[Records drawn from a dataset]
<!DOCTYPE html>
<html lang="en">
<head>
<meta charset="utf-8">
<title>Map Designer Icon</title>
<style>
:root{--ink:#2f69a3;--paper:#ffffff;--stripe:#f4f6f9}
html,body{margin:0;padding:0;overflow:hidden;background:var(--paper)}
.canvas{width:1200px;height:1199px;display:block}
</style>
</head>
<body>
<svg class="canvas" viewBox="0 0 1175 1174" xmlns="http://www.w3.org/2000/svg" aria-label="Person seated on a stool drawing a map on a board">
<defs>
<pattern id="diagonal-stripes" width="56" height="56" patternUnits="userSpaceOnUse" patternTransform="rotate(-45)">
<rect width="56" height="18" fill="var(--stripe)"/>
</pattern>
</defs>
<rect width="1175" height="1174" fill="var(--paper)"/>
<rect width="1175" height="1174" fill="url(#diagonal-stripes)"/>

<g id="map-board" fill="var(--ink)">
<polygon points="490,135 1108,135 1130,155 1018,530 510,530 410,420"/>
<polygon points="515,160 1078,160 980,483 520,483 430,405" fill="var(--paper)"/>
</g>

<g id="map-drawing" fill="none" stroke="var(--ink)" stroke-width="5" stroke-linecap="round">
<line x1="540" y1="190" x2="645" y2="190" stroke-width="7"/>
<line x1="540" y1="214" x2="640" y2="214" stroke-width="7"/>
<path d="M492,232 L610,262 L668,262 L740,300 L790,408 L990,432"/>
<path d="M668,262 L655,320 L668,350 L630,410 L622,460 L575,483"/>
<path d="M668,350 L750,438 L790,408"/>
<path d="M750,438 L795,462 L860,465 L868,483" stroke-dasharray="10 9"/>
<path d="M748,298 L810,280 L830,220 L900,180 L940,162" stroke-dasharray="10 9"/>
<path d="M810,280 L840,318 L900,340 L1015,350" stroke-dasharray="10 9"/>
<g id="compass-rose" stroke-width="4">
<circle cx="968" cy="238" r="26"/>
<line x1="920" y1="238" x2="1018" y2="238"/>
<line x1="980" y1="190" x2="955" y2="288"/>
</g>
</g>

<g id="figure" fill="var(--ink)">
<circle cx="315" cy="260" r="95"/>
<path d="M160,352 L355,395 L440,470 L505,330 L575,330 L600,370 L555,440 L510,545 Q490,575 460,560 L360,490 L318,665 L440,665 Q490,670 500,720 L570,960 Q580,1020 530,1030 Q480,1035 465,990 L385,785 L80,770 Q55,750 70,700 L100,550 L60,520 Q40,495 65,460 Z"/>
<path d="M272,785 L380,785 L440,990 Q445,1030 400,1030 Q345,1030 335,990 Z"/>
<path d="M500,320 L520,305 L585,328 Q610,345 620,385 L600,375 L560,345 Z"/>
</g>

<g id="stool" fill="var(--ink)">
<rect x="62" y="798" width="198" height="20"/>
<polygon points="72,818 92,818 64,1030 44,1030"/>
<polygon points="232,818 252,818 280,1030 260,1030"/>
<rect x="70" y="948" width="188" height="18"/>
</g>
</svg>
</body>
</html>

== TASK DESCRIPTION ==
Read through the entries and copy every line that includes "path".

== TASK ANSWER ==
<path d="M492,232 L610,262 L668,262 L740,300 L790,408 L990,432"/>
<path d="M668,262 L655,320 L668,350 L630,410 L622,460 L575,483"/>
<path d="M668,350 L750,438 L790,408"/>
<path d="M750,438 L795,462 L860,465 L868,483" stroke-dasharray="10 9"/>
<path d="M748,298 L810,280 L830,220 L900,180 L940,162" stroke-dasharray="10 9"/>
<path d="M810,280 L840,318 L900,340 L1015,350" stroke-dasharray="10 9"/>
<path d="M160,352 L355,395 L440,470 L505,330 L575,330 L600,370 L555,440 L510,545 Q490,575 460,560 L360,490 L318,665 L440,665 Q490,670 500,720 L570,960 Q580,1020 530,1030 Q480,1035 465,990 L385,785 L80,770 Q55,750 70,700 L100,550 L60,520 Q40,495 65,460 Z"/>
<path d="M272,785 L380,785 L440,990 Q445,1030 400,1030 Q345,1030 335,990 Z"/>
<path d="M500,320 L520,305 L585,328 Q610,345 620,385 L600,375 L560,345 Z"/>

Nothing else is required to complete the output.